T324 has been pro-Pinterest for businesses for a while, and the evidence keeps supporting our position. Pinterest appears to be committed to an ad-revenue based monetizing model and moving fast, with a clear vision. Unlike, well. Facebook.

Sephora’s February 2013 report that their Pinterest followers spend 15X more than their Facebook fans shows the value proposition for retailers.

ThinkGeek, for all your caffeinated food item needs, and the value of email marketing.

At my last marketing job we bought a lot of stuff from ThinkGeek, for raffle gifts at networking events and business expos, for adding humor to gift baskets, and for our own entertainment. A lot of the goodies on our “Gifts for Geek Clients” Pinterest board came from ThinkGeek. Email newsletter marketing on mobile devices

So we got regular ThinkGeek email newsletters, and we actually opened and read every one.

How does a for-profit business get us to read its marketing email?

By knowing their market, having a really good email template, and filling it with great content.

Email newsletters are stronger than ever as a marketing tool, despite the challenge of making them render attractively or even decently across the increasing variety of devices and email clients people view them on.

Email templates have to be coded in HTML, with CSS. TG’s newsletters display perfectly in Outlook, even though they include lots of images and links.

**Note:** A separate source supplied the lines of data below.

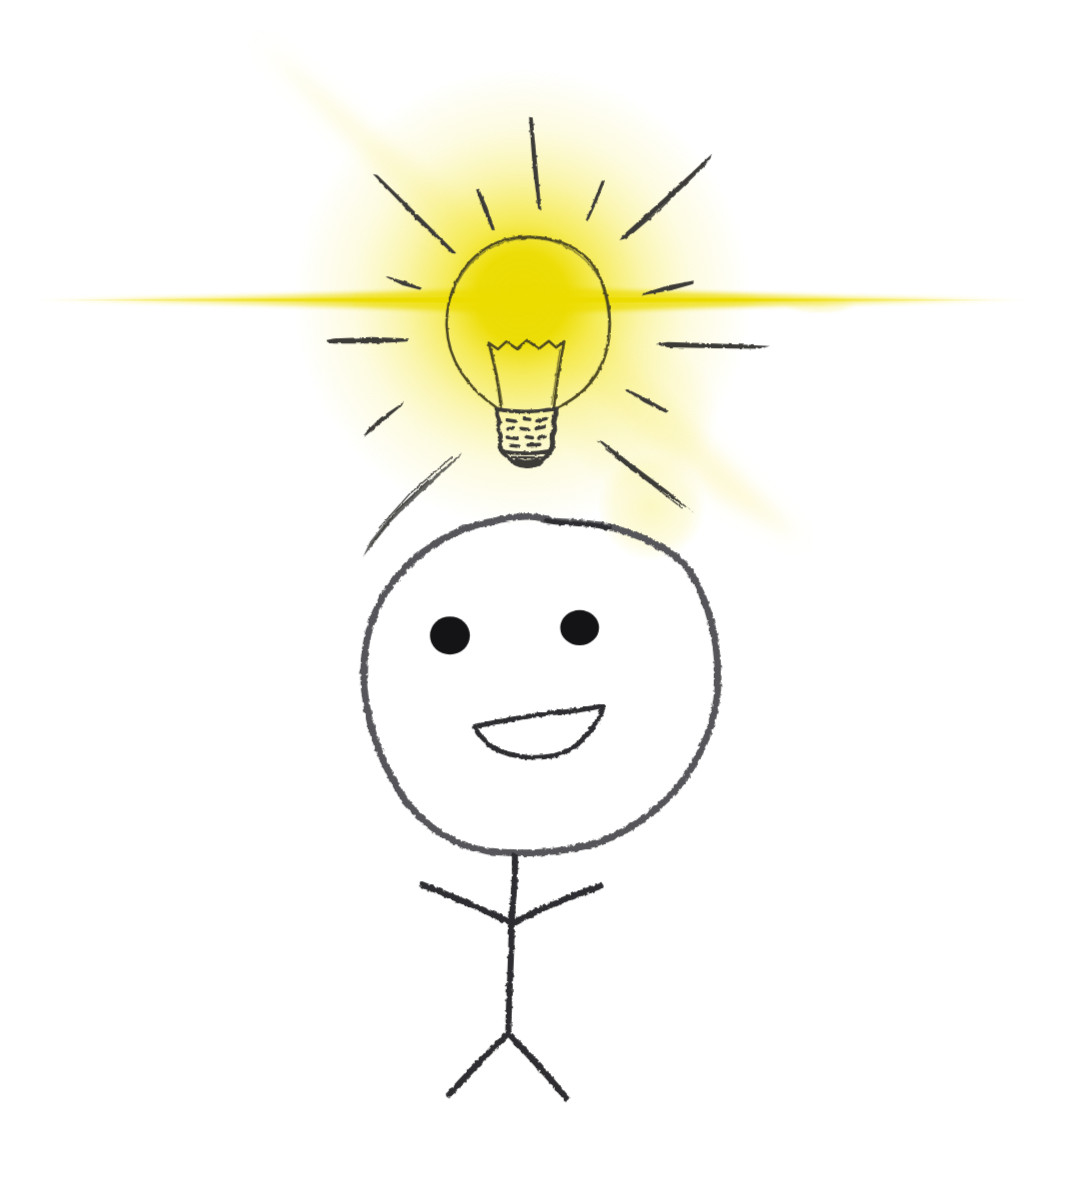
<!DOCTYPE html>
<html lang="en">
<head>
<meta charset="utf-8">
<title>Bright idea</title>
<style>
  :root {
    --paper: #ffffff;
    --pencil: #3c3b38;
    --crayon: #56565a;
    --ink: #141416;
    --limb: #2f2f31;
    --glow-core: #ecdc00;
    --glow-mid: #f3e62e;
    --glow-soft: #f9f292;
    --flare: #f4e63c;
  }
  html, body { margin: 0; padding: 0; background: var(--paper); }
  body { width: 1074px; height: 1200px; overflow: hidden; }
  .artboard { display: block; width: 1074px; height: 1200px; }
  .line { fill: none; stroke-linecap: round; stroke-linejoin: round; }
  .ray { fill: var(--pencil); }
  .hatch { stroke: var(--pencil); stroke-width: .7; }
  .bulb { stroke: #4d4822; stroke-width: 1.4; }
  .bulb-retrace { stroke: #4d4822; stroke-width: .7; opacity: .65; }
  .socket { stroke: var(--pencil); stroke-width: 2.1; }
  .head { stroke: var(--crayon); stroke-width: 3.7; }
  .eye { fill: var(--ink); }
  .mouth { stroke: var(--limb); stroke-width: 2.6; }
  .body { stroke: var(--limb); stroke-width: 3.3; }
</style>
</head>
<body>
<svg class="artboard" viewBox="0 0 592 661.45" role="img" aria-label="Smiling stick figure with a glowing light bulb above its head">
  <defs>
    <radialGradient id="halo">
      <stop offset="0" stop-color="var(--glow-core)"/>
      <stop offset=".2" stop-color="var(--glow-core)" stop-opacity=".97"/>
      <stop offset=".34" stop-color="var(--glow-mid)" stop-opacity=".78"/>
      <stop offset=".52" stop-color="var(--glow-mid)" stop-opacity=".42"/>
      <stop offset=".74" stop-color="var(--glow-soft)" stop-opacity=".28"/>
      <stop offset="1" stop-color="var(--glow-soft)" stop-opacity="0"/>
    </radialGradient>
    <radialGradient id="ghost">
      <stop offset="0" stop-color="var(--glow-soft)" stop-opacity=".55"/>
      <stop offset=".7" stop-color="var(--glow-soft)" stop-opacity=".28"/>
      <stop offset="1" stop-color="var(--glow-soft)" stop-opacity="0"/>
    </radialGradient>
    <linearGradient id="flare-fade" gradientUnits="userSpaceOnUse" x1="14" y1="0" x2="572" y2="0">
      <stop offset="0" stop-color="var(--flare)" stop-opacity="0"/>
      <stop offset=".12" stop-color="var(--flare)" stop-opacity=".6"/>
      <stop offset=".35" stop-color="var(--glow-core)"/>
      <stop offset=".7" stop-color="var(--glow-core)"/>
      <stop offset=".88" stop-color="var(--flare)" stop-opacity=".6"/>
      <stop offset="1" stop-color="var(--flare)" stop-opacity="0"/>
    </linearGradient>
    <filter id="soft" filterUnits="userSpaceOnUse" x="0" y="0" width="592" height="662">
      <feGaussianBlur stdDeviation="5"/>
    </filter>
    <filter id="flare-soft" filterUnits="userSpaceOnUse" x="0" y="140" width="592" height="50">
      <feGaussianBlur stdDeviation="1.6 1.3"/>
    </filter>
    <filter id="pencil-edge" filterUnits="userSpaceOnUse" x="160" y="50" width="290" height="270">
      <feTurbulence type="fractalNoise" baseFrequency=".35" numOctaves="2" seed="4" result="grain"/>
      <feDisplacementMap in="SourceGraphic" in2="grain" scale="1.5" xChannelSelector="R" yChannelSelector="G"/>
    </filter>
    <filter id="crayon-edge" filterUnits="userSpaceOnUse" x="180" y="270" width="235" height="350">
      <feTurbulence type="fractalNoise" baseFrequency=".45" numOctaves="2" seed="9" result="grain"/>
      <feDisplacementMap in="SourceGraphic" in2="grain" scale="2.2" xChannelSelector="R" yChannelSelector="G"/>
    </filter>
  </defs>

  <rect width="592" height="661.45" fill="var(--paper)"/>

  <g id="glow">
    <g filter="url(#soft)">
      <path d="M142 22 L300 148 L284 178Z" fill="var(--glow-soft)" opacity=".3"/>
      <path d="M300 150 L442 298 L396 274 L284 180Z" fill="var(--glow-soft)" opacity=".36"/>
    </g>
    <circle cx="288" cy="164" r="126" fill="url(#halo)"/>
    <circle cx="359" cy="279" r="30" fill="url(#ghost)"/>
    <circle cx="352" cy="228" r="44" fill="url(#ghost)" opacity=".65"/>
    <ellipse cx="452" cy="168" rx="20" ry="5" fill="url(#ghost)"/>
    <path d="M14 165.300 Q180 163 290 158 Q420 163 572 165.300 Q420 168 290 173 Q180 168 14 165.300Z" fill="url(#flare-fade)" opacity=".75" filter="url(#flare-soft)"/>
    <path d="M14 165.300 Q150 164.600 290 163.700 Q430 164.600 572 165.300 Q430 166.100 290 167 Q150 166.100 14 165.300Z" fill="url(#flare-fade)"/>
  </g>

  <g id="light-bulb" filter="url(#pencil-edge)">
    <g id="rays">
      <path class="ray" d="M291.600 64.500 L293.600 64.800 L296 90 L298.400 116 L296.600 115 L293.600 92Z"/>
      <path class="ray" d="M205.500 96 L208 96.500 L231 119 L251.500 139.500 L249.500 140 L228 119.500Z"/>
      <path class="ray" d="M262.400 104.500 L264 104 L268.500 114 L272.800 126.500 L271.200 127 L266.500 116Z"/>
      <path class="ray" d="M332 98.800 L333.400 99.600 L329.500 110 L323.800 122.500 L322.800 121.500 L327.500 110Z"/>
      <path class="ray" d="M392.500 84.800 L391.500 87.500 L371 108 L346 131 L341.500 132.500 L343.500 129.500 L369 106.500Z"/>
      <path class="ray" d="M212.500 152.600 L214 152.400 L224 155.500 L232.500 158.600 L231.500 159.800 L222 157.200Z"/>
      <path class="ray" d="M382.500 154.600 L382 156.600 L370 160 L354 162.800 L354.500 161.600 L368 157.400Z"/>
      <path class="ray" d="M180 187.500 L184 186.600 L205 185.800 L225.500 186.600 L224 188.200 L205 189.300 L182 189.400Z"/>
      <path class="ray" d="M361 189.600 L368 188.600 L395 189.300 L424.500 190.800 L418 192.300 L394 192 L368 191.400Z"/>
      <path class="ray" d="M344.500 214.800 L346 214.600 L357 220 L368.600 226.600 L367 227.600 L355 221.800Z"/>
      <path class="ray" d="M222.500 221.600 L221.500 223.600 L212 231.500 L200.800 240.800 L200.600 239 L210 230Z"/>
      <path class="ray" d="M329.500 242.600 L332 243.200 L350 257 L368 270.500 L382.600 282.800 L366 271.500 L347 258.500Z"/>
      <path class="ray" opacity=".8" d="M254.600 249.400 L253 252.400 L232 271.500 L216 287 L200 307 L204 298.500 L214 286 L231 269.500Z"/>
      <g class="line hatch">
        <path d="M249 252 L226 272 L209 291"/>
        <path d="M368 190 L414 190.500"/>
        <path d="M334 247.500 L358 266 L376 280"/>
        <path d="M390 89.500 L362 117 L345 131.500"/>
        <path d="M236 265 L219 281 L205 300"/>
        <path d="M210 100 L229 118.500"/>
      </g>
    </g>

    <g id="glass">
      <path class="line bulb" d="M273.500 224.500 C258 214 247 199 246.200 180 C245.600 157 259 138.500 277 132.500 C295 127.500 316 132.500 326 145 C335 157 338.500 176 334.500 193 C331 206.500 322 218 307 224.800"/>
      <path class="line bulb-retrace" d="M249 163 C256 144 270 133.500 287 131.500 C307 129.500 324 140.500 331 155 C337 171 337 188 331 201 C326 212 318 219 308 224"/>
      <path class="line bulb" d="M276 224.500 C275 212 272.500 201 269.400 189 L274.500 192.500 L279 188.300 L285 192.300 L290.500 187.500 L297 192.300 L302.500 188 L306.500 191.500 L311 188.200 C308.500 200 306.800 212 305.300 224.500"/>
      <path class="line bulb-retrace" d="M271 193 C274 204 275.600 214 277 223 M308.500 193 C307 204 305.600 214 304 223"/>
    </g>

    <g id="socket" class="line socket">
      <path d="M273.500 225.500 C284 227.300 296 227.300 307 225.300"/>
      <path d="M274.300 226.500 C272.600 230 277 231 274.600 234.500 C273.600 238 277.600 239 275.600 242.500 C275 245.500 276 247 277 249"/>
      <path stroke-width="2.800" d="M306.300 226.500 C307.300 230 303.800 231.500 305.600 235 C306.500 238.500 303.200 239.500 304.600 243 C305 246 304 247.500 303 249.500"/>
      <path d="M276.500 248.800 C285 250.300 295 250.300 303.500 248.600"/>
      <path d="M277 249.500 L284 255.500 C288 257.600 293 257.600 296.500 256 L303 249.500"/>
      <path stroke-width="3.600" d="M285 254.300 C288 255.600 293 255.600 296 254.300"/>
      <path stroke-width="1.300" d="M282 252 L299 252.300"/>
      <path stroke-width="1.900" d="M279.500 231.500 L284 232.200 M289 230.800 L292 231.200 M296 232 L301 230.800 M280 236.500 L283 235.800 M287 236.200 L291.500 236.800 M295.500 236.300 L300 235.300 M279.500 241 L285 241.800 M290 240.800 L293.500 241.300 M297 241.600 L300.500 240.600 M281.500 245.600 L286 246 M291 245.300 L297.500 245"/>
    </g>
  </g>

  <g id="figure" filter="url(#crayon-edge)">
    <path class="line head" d="M302 286.200 C290 282.800 277 285.800 262 289.500 C240 296 222 311 211 329 C202 345 199.300 362 200.800 380 C203 402 211.500 424 224 442 C236 457 250 466 268 469 C288 471.500 312 470 331 464 C352 456 371 441 382.500 421 C391 406 396 390 395.800 373 C395.500 352 391 332 380 314.500 C371 302.500 352 294.500 335 290.300 C322 287.500 312 288.500 300 286.500"/>
    <path class="line" stroke="var(--limb)" stroke-width="2.400" d="M301 286.800 C312 289 322 288 336 291"/>
    <path class="line mouth" d="M261.500 400.500 C280 396.500 297 393.500 312 392.300 C320 391.600 326 390.300 332.800 389 C330.500 398 325 404.500 317.500 411 C310 416.500 300 418 290 417.300 C276 416 266 410.500 261.500 400.500Z"/>
    <g class="line body">
      <path d="M283.800 472 C284.400 485 282.500 497 282 509 C282 530 280.300 550 280.200 569.500"/>
      <path d="M232.500 487.500 C250 494.500 267 501.500 282.500 509 C297 501.500 314 494 331 488.500"/>
      <path d="M247.500 603.500 C258 591.500 269.500 580 280.200 569.500 C291 581 302 593 312 605"/>
    </g>
  </g>

  <g id="eyes" class="eye">
    <ellipse cx="248" cy="350.300" rx="11" ry="10.500"/>
    <ellipse cx="319.500" cy="346" rx="10.700" ry="9.700"/>
  </g>
</svg>
</body>
</html>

In Gmail, which strips out all images and much graphic formatting, the newsletter is still readable with text formatting in place and messages that appear in place of the images.

Being mindful of what has to be explicitly built into the newsletter for each email client is crucial. It’s also very helpful to have your email newsletter template built by someone who knows how to make it stand out from cookie-cutter Constant Contact and MailChimp templates.

The TG newsletter is colorful and chatty, with a geek-friendly we-speak-your-language tone. It’s highly topical – like a reference to an Internet-exploding episode of Game of Thrones to promote TG’s GoT board game. A typical week’s also included a product so ridiculous we had to click over to the website- Caffeinated Sugar!

When writing an email newsletter to your client base, you want to keep the welcome mat out for future emails. Don’t spam readers with your priorities.

Keep the focus on what’s important to your clients and add value with interesting content. Gauge the tone to fit the level of formality that’s typical in your industry. Include clever social share incentives like a “tweet this tip” in your informative content. Don’t forget that email newsletters should always include icons that link to your social media and an RSS button to subscribe to your blog.

If it’s appropriate to your industry, make it fun; if your clients expect a more serious tone, make it elegant.

CEOs can help their marketing professionals when it’s time to write a newsletter: what’s new in hires, products or services from your company, are any sea changes in your industry affecting your clients, and is there a segment where you’re gaining or losing clients? Budgeting time for your company experts to write a technical tip for your newsletter pays off in value-adding content.

Offering a coupon, contest or sale at the top of your newsletter and mentioning the exact prize value or percentage off in the header will help you get opens.

If you have a great white paper, include a button to click for a free download. Engage readers by showing you value their input. ThinkGeek uses the brilliant gimmick of soliciting and publishing a weekly Tech Haiku from readers.

A photo contest is a great way to engage your clients, and asking them in your newsletter to submit the photos on your Facebook page can jumpstart your Facebook activity if it’s lagging. If your business is precision machining, like T324’s wonderful client QQE, you can still run a photo contest. Pick something fun about your team and include an example, like “most pictures of kids on desk”, and ask your clients to respond in kind; offer a gift basket as a prize. Ask for stories about how your clients use your product or service, and print the story in the next newsletter.

Remember, an inbox is a personal space. Enter it politely, sincerely, and with something worthwhile to give. And look like you dressed nicely to visit- make sure your template looks beautiful!

this post originally appeared on the T324 blog.